Sunday, October 01, 2006

Sibling Rivalry

Oh, how lovely the children at right are. Such a picture of sisterly love, affection and assistance! Of course, the minute the illustrator's back was turned, they began arguing over who had turned the rope enough times, who had the prettiest dress, who was spoiled and indulged, who worked the hardest, who never worked at all, and, of course, that perennial favorite - who was mother's favorite. At least, ignoring the jump rope for the moment, those are the arguments that I've heard my own three daughters engage in on occasion.

Early last week, I left my youngest at home with my husband and headed off with my middle daughter to visit the eldest, who has lived away from home for over a year now. It seemed like a good idea at the time. We'd head off to the local market, pick up something yummy for dinner and dessert, and head over to her place for a fun DVD. It sounds good in theory but . . well, you'll see.

First the market. We spent what felt like hours searching the market for something that everyone wanted to eat. While it didn't help that we were there around 7:30-8:00 pm and many of the "hot buffet" and soups were being put away for the evening, it still took far longer than it should have to agree on something to eat. Finally settling on fresh pasta, fresh alfredo sauce, and salad, we headed out, happy at last. That is, until we actually got there. Once we arrived, my oldest and middle decided to argue over who was actually going to cook the pasta and warm up the sauce. I kid you not, 10 minutes tops to "cook" dinner and they argued over who had to do it. Once I put the pot of water on the stove, difficult task that it was, we spent a blissful 30 minutes or so of argument free companionship. Of course, we completely forgot that the water had been boiling for the same 30 minutes - all alone, without pasta. Upon that realization, I, once again, put the pasta in the water. This made me somewhat churlish and irritated since I'd already cooked dinner at home for my husband and daughter. Heading back to the living room with the girls to await the pasta, I cuddled my oldest on the sofa. My middle daughter took one insulted look and insisted that it had been "ages" since I'd held her that way. Keep in mind we're talking about a 22 yr. old and a 17 yr. old, who, BTW, I cuddle and hug every single day. While arguing about who got the most of my attention, the pasta boiled merrily on, completely forgotten. No one had thought to set the timer.
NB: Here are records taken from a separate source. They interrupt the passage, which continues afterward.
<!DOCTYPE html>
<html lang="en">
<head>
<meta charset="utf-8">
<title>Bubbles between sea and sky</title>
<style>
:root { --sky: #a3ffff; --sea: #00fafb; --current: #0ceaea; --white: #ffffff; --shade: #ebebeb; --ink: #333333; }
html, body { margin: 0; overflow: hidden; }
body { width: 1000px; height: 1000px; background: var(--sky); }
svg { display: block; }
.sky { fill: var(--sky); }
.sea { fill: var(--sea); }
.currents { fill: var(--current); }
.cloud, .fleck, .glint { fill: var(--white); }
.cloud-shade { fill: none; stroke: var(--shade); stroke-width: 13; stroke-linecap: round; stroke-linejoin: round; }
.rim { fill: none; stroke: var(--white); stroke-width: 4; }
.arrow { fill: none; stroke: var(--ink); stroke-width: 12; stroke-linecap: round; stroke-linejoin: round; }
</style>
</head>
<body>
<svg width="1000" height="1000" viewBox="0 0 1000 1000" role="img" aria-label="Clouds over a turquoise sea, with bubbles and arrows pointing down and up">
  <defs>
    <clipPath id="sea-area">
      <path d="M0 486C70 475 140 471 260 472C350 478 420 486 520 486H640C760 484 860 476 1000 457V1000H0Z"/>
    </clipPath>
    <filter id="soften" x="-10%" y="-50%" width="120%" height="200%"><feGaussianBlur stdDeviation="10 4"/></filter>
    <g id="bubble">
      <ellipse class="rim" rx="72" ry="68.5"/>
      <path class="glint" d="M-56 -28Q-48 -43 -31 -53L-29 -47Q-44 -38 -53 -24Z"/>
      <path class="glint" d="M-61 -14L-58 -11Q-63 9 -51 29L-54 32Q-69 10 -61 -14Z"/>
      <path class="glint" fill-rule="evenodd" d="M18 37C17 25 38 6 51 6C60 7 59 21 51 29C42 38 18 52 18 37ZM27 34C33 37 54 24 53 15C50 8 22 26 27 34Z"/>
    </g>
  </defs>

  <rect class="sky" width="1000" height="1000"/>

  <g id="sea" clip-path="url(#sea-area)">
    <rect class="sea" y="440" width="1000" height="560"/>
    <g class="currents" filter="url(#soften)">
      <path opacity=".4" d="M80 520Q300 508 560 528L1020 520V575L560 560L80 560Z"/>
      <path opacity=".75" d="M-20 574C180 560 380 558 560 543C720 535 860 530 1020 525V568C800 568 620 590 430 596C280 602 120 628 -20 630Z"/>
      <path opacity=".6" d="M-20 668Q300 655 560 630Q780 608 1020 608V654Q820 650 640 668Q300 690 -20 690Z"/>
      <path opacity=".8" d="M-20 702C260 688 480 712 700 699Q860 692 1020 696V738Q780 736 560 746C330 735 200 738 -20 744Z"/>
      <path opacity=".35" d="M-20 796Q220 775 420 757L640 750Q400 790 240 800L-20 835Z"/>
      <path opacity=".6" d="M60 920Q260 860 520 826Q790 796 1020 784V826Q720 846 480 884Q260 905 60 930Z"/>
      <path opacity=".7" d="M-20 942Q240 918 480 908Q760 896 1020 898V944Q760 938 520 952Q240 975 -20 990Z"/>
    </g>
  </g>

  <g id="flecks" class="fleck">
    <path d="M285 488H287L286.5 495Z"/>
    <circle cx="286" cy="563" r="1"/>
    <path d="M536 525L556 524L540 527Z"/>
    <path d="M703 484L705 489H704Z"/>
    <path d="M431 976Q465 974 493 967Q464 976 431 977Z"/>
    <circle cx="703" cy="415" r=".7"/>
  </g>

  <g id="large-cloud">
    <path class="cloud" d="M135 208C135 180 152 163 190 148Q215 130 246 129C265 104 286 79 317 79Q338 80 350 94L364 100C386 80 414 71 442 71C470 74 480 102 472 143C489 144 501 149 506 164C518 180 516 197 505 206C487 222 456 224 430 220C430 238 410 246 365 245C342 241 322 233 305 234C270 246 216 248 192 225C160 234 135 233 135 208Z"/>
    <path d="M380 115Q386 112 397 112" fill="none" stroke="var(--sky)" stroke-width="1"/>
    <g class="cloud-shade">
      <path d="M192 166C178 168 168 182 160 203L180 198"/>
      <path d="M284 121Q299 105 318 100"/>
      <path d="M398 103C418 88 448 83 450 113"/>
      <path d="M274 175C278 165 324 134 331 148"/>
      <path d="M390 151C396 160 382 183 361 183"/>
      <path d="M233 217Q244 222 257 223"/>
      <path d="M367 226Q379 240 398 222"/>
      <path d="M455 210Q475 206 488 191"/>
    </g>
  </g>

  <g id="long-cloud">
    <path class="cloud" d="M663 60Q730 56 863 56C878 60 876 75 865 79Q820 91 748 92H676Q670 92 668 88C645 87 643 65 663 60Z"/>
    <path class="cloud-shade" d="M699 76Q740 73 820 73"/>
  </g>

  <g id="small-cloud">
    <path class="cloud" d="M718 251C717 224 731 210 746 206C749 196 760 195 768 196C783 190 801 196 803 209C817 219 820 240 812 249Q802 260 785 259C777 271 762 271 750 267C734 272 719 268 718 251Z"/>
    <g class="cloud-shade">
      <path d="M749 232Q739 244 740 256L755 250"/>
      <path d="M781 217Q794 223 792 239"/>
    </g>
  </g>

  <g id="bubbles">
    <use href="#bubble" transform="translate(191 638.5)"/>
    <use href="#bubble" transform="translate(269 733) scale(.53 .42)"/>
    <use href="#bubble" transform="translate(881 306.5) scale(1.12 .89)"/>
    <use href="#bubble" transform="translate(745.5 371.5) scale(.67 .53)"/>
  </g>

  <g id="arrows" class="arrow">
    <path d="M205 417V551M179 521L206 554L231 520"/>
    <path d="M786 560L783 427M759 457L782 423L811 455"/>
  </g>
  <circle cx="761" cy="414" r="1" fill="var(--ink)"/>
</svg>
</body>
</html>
With the preparation of dinner out of the way, (if that's what it could be called - tortellini that was practically bursting it was so overcooked) it was time to check out Rebecca's assortment of movies and make a selection suitable for dinnertime viewing. The girls insisted that the choice of "Resident Evil", "Resident Evil: Apocolypse", "28 Days Later" and other assorted zombie films were indeed appropriate for viewing while eating pasta and salad. I found myself less than enthusiastic at the prospect of such stellar storytelling and visual mayhem. I suggested "Die Hard". Now, at first this may seem like an unlikely choice, given that there is indeed mayhem, visual and otherwise. However, the film does have a decided lack of zombies - a significant plus in my view. No deal. Caroline was adamantly against Bruce Willis and Alan Rickman at their finest. Maybe "The Ref"? Nope. Bec had already seen it with her boyfriend recently. "The Matrix" (always a crowd pleaser)? Bec and Andrew just saw it recently as well (sheesh, don't these two ever do anything other than watch films that I want to watch???). How about "Monsoon Wedding"? Are you kidding? Subtitles . . . tonight?? And so on and so on. We finally agreed on - drumroll please - a Joquain Phoenix film called "Clay Pigeons". A sigh of relief was had by all . . . that is until we actually attempted to watch the film. Oh my. A worse film you couldn't hope to find. Ever.
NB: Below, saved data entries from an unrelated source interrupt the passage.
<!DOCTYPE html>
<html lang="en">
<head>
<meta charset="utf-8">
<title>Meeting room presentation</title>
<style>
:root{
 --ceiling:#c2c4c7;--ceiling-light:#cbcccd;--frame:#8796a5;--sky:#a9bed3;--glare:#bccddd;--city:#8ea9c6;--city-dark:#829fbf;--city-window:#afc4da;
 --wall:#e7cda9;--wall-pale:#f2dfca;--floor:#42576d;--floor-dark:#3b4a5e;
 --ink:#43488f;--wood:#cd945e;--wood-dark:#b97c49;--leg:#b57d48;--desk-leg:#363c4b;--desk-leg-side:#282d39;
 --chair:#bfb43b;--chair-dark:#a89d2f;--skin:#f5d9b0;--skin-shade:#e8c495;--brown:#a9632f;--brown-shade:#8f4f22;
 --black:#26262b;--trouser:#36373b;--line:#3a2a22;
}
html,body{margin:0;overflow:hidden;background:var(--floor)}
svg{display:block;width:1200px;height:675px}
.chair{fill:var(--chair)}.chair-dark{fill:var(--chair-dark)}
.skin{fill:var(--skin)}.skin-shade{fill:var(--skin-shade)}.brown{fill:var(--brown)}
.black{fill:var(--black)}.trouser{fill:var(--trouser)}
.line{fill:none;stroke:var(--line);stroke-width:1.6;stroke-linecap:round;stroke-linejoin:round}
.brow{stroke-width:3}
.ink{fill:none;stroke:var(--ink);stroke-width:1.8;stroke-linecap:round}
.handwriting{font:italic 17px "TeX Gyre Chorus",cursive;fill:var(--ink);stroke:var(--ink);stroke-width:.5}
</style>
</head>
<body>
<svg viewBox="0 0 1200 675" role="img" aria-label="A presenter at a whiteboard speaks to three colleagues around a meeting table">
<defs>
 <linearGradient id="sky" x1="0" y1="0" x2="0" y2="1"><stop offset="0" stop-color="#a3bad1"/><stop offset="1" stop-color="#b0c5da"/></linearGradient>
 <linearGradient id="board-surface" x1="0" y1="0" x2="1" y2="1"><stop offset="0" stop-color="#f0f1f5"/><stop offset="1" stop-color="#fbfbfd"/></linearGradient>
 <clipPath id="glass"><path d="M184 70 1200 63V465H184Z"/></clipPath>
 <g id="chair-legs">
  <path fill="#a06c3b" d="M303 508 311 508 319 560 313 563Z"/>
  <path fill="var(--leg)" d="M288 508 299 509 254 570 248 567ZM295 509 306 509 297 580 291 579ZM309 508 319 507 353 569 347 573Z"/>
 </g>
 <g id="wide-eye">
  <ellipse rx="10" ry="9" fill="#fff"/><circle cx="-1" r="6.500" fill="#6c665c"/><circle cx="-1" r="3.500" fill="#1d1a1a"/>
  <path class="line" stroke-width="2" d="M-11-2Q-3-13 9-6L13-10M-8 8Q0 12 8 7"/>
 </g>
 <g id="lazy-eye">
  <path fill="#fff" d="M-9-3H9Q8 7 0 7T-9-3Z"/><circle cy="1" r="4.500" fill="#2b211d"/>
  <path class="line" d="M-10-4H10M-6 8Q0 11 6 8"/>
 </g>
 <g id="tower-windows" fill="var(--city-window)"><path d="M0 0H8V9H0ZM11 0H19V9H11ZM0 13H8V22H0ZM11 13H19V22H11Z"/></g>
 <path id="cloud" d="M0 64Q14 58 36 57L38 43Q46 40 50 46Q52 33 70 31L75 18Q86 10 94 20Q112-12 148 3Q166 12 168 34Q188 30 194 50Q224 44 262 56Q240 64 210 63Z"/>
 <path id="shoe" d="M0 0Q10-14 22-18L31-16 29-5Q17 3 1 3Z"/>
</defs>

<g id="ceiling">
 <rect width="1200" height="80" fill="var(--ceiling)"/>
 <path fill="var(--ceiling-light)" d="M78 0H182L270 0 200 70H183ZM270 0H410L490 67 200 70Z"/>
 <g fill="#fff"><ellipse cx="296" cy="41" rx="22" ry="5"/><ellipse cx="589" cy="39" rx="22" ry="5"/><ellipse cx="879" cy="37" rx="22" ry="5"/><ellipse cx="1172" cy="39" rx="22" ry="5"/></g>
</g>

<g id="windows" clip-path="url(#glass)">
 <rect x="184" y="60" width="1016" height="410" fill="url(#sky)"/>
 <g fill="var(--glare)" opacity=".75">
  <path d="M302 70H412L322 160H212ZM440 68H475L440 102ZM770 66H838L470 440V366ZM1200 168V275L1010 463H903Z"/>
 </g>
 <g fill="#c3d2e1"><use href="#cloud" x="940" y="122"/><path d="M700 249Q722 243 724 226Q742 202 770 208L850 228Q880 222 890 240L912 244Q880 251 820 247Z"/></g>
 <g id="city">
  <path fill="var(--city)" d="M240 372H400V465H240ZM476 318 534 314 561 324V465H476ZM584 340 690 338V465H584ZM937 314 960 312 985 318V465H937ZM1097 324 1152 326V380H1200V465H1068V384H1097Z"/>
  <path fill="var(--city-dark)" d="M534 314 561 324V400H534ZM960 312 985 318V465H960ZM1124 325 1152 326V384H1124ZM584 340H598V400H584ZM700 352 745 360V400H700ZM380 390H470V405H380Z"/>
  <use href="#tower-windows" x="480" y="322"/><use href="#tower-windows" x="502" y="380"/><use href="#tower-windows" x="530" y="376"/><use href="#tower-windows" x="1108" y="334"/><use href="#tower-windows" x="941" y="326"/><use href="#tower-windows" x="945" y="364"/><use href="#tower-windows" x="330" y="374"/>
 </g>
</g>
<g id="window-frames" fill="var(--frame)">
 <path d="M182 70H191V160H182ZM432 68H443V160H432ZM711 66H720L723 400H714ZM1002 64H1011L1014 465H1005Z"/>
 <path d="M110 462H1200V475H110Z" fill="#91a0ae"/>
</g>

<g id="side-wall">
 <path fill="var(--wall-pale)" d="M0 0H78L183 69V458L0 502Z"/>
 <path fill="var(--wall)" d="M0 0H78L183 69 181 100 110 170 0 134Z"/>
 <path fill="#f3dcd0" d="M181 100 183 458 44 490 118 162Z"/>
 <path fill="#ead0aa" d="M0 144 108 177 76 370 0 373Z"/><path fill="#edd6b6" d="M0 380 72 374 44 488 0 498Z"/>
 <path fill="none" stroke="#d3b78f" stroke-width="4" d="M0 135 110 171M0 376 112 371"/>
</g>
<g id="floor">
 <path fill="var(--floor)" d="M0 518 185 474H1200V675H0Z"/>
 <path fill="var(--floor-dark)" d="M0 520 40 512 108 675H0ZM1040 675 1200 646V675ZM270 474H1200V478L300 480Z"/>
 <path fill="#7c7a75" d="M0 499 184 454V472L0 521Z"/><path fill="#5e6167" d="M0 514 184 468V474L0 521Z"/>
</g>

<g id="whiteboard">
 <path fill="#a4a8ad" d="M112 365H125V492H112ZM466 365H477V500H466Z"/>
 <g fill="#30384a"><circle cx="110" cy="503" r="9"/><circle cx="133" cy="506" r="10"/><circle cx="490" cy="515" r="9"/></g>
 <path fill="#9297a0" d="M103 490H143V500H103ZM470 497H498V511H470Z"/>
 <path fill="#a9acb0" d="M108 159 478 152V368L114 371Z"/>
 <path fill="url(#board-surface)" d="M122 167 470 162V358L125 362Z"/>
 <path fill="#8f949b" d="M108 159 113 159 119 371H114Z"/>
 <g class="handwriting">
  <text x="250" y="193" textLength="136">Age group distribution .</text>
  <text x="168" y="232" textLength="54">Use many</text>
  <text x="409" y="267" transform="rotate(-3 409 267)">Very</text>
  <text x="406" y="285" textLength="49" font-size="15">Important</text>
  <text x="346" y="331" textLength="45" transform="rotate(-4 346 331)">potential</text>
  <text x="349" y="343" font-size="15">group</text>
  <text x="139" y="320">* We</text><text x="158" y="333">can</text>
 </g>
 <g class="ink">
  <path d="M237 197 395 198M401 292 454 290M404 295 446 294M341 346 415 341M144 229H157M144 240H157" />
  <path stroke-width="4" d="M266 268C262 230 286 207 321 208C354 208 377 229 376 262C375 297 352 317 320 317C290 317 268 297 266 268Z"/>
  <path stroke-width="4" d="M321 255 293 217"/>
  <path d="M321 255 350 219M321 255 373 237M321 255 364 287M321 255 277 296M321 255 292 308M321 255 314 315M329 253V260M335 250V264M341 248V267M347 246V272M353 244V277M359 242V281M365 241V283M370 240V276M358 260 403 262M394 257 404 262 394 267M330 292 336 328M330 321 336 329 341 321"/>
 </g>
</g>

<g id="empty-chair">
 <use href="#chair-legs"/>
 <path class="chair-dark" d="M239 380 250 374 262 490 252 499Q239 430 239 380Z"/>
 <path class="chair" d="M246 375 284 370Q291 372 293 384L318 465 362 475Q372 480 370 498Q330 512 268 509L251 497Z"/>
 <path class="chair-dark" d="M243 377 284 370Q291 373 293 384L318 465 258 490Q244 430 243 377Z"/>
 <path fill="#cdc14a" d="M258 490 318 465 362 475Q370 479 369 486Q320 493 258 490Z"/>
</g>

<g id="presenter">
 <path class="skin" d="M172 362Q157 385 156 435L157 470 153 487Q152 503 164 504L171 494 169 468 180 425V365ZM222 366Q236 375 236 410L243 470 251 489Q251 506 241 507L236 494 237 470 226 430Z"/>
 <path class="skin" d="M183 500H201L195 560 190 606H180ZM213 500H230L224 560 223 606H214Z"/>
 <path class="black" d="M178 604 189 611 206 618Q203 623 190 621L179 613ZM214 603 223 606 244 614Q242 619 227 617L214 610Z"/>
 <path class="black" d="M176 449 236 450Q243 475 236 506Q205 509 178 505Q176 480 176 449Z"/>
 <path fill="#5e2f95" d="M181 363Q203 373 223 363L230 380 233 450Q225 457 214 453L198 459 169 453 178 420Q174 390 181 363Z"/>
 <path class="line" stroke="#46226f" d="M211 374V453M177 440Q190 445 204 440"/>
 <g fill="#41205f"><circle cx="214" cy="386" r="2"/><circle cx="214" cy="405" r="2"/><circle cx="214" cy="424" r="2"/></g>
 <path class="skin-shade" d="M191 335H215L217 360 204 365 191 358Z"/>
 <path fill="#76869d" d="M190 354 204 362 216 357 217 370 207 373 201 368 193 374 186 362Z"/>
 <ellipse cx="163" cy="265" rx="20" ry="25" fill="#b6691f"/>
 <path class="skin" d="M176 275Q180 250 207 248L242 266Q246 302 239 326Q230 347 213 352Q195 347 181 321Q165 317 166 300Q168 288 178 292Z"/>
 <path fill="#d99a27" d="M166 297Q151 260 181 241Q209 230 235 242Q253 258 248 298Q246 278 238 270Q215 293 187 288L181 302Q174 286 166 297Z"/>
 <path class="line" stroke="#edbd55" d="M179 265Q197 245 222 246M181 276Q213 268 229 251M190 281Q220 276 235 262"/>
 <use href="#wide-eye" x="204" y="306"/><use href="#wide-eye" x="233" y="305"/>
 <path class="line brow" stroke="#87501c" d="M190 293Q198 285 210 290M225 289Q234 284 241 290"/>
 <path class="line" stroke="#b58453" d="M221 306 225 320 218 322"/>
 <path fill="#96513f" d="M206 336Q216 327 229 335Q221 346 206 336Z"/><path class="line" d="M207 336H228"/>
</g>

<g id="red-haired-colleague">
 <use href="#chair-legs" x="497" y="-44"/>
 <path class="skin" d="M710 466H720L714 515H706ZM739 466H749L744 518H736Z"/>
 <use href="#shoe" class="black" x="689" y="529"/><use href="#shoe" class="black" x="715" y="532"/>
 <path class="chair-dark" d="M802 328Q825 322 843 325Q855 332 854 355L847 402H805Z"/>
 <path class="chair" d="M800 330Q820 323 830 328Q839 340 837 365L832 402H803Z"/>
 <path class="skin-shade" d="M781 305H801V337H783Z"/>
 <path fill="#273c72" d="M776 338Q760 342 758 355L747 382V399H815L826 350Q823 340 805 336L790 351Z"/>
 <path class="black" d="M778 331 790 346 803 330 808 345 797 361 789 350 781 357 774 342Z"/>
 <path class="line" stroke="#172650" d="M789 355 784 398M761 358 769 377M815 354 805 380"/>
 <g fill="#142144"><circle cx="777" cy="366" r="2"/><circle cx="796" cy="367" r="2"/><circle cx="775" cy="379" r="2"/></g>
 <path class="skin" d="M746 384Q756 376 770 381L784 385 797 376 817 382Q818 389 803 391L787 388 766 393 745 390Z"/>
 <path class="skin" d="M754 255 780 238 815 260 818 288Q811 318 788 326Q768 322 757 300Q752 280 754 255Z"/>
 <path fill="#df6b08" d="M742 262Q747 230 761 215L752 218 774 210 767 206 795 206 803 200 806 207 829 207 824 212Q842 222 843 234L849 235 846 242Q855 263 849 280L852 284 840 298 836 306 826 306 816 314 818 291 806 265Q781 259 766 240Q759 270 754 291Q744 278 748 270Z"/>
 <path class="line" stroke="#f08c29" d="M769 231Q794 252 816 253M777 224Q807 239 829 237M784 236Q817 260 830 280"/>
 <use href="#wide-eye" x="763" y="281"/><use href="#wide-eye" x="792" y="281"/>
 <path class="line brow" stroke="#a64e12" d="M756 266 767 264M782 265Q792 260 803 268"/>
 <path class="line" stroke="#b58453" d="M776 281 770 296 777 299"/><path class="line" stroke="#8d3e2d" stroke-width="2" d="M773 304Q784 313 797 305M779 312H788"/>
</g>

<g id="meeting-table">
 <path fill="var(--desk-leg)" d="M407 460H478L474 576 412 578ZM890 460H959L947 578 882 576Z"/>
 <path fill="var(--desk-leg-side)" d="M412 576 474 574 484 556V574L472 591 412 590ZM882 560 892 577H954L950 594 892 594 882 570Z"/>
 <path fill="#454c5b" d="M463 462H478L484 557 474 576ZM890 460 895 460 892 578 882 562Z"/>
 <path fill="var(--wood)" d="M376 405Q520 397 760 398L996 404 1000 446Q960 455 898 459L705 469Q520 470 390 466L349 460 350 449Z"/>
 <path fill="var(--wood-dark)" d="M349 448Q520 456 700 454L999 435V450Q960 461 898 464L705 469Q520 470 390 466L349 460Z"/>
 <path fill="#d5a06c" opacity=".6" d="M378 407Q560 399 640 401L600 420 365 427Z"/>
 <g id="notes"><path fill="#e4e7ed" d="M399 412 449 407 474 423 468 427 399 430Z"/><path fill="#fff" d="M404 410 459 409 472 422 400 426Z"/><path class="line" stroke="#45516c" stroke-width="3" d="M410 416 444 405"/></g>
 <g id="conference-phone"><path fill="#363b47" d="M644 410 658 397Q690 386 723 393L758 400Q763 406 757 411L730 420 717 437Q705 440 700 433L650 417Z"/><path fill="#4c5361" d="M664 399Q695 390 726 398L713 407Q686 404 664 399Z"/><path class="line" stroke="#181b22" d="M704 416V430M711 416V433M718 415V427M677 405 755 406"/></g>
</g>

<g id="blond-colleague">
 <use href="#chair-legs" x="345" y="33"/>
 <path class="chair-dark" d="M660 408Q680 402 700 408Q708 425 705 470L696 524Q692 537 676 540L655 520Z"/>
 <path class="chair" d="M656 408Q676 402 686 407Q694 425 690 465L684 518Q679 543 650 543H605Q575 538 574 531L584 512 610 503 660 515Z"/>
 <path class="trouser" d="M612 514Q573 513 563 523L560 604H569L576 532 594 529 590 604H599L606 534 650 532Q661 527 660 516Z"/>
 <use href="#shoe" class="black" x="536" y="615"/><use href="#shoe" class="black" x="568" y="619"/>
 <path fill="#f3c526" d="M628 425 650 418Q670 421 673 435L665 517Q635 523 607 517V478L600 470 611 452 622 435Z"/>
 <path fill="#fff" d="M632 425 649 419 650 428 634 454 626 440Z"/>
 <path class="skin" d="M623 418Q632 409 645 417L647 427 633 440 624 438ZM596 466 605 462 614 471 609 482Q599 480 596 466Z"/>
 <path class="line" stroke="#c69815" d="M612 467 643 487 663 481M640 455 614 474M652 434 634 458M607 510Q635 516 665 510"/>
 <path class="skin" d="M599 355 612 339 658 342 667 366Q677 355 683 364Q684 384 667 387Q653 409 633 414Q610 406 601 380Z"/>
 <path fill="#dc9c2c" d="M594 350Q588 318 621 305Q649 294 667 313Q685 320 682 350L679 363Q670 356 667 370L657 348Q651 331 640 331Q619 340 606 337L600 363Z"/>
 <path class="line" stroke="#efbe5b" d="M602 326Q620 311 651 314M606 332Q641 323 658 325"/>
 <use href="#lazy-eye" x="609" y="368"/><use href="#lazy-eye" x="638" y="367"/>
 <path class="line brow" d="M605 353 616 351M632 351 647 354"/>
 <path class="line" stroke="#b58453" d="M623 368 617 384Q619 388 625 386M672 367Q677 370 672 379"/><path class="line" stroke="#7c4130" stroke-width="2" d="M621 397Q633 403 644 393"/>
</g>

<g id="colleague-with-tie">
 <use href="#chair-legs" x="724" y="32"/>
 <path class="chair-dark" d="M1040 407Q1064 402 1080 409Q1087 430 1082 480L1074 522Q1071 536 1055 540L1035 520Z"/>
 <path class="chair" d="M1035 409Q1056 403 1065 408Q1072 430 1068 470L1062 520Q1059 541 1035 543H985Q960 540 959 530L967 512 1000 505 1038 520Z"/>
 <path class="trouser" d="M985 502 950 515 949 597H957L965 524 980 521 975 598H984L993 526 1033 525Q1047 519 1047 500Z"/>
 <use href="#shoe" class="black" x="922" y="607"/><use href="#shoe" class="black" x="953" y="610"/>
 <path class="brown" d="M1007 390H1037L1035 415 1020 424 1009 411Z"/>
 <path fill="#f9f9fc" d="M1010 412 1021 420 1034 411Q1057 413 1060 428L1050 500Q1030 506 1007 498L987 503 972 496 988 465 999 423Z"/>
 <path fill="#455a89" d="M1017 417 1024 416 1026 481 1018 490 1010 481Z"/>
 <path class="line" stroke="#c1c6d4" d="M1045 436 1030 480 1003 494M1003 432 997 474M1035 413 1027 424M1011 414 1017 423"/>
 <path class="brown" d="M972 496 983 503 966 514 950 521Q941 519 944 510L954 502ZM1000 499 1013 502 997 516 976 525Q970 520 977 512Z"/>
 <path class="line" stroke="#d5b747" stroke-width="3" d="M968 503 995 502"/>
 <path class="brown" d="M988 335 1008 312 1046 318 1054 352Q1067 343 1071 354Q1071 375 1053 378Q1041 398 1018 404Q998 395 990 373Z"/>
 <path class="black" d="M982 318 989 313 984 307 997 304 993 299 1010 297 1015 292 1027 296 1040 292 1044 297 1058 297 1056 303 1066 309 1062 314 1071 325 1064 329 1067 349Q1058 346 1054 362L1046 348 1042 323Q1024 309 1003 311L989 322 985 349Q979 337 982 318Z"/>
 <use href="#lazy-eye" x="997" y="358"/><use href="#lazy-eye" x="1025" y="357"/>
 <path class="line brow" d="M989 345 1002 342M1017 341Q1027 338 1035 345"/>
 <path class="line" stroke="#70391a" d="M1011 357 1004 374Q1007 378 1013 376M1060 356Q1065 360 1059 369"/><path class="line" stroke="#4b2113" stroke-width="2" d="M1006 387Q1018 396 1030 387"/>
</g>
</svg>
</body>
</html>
With dinner completed and a film partially watched before being abandoned in disgust, it was time to head home. To say I was drained and cranky is an understatement. It appeared that the stars were simply not aligned for a stress-free evening with my girls. To add insult to utter injury, the following morning, my youngest daughter informed me that the dinner I'd made sure I cooked for her and her father the night before went uneaten. The two of them decided that they'd eat out.

Life remains seriously unfair.


Influencebad said...

Well... FINE! See if I invite YOU over any more if all you're going to do is COMPLAIN!!! ^_^

So when are you coming over to watch Die Hard?

Kristin said...

Your posts are hysterical (that womb word again ;)

There's always at least one gem in your writing that makes me literally laugh out loud and has my family asking "What? WHAT?" There's just no way to translate : )

Today's gem had to be "a decided lack of zombies". And the final twist to your tortured tale--the uneaten but carefully prepared dinner--was priceless. And way too true!

Anonymous said...

How come you never watch movies with me? I feel sooo neglected. I guess I am just old to hang out with and watch movies. BOO HOO.

Love Mom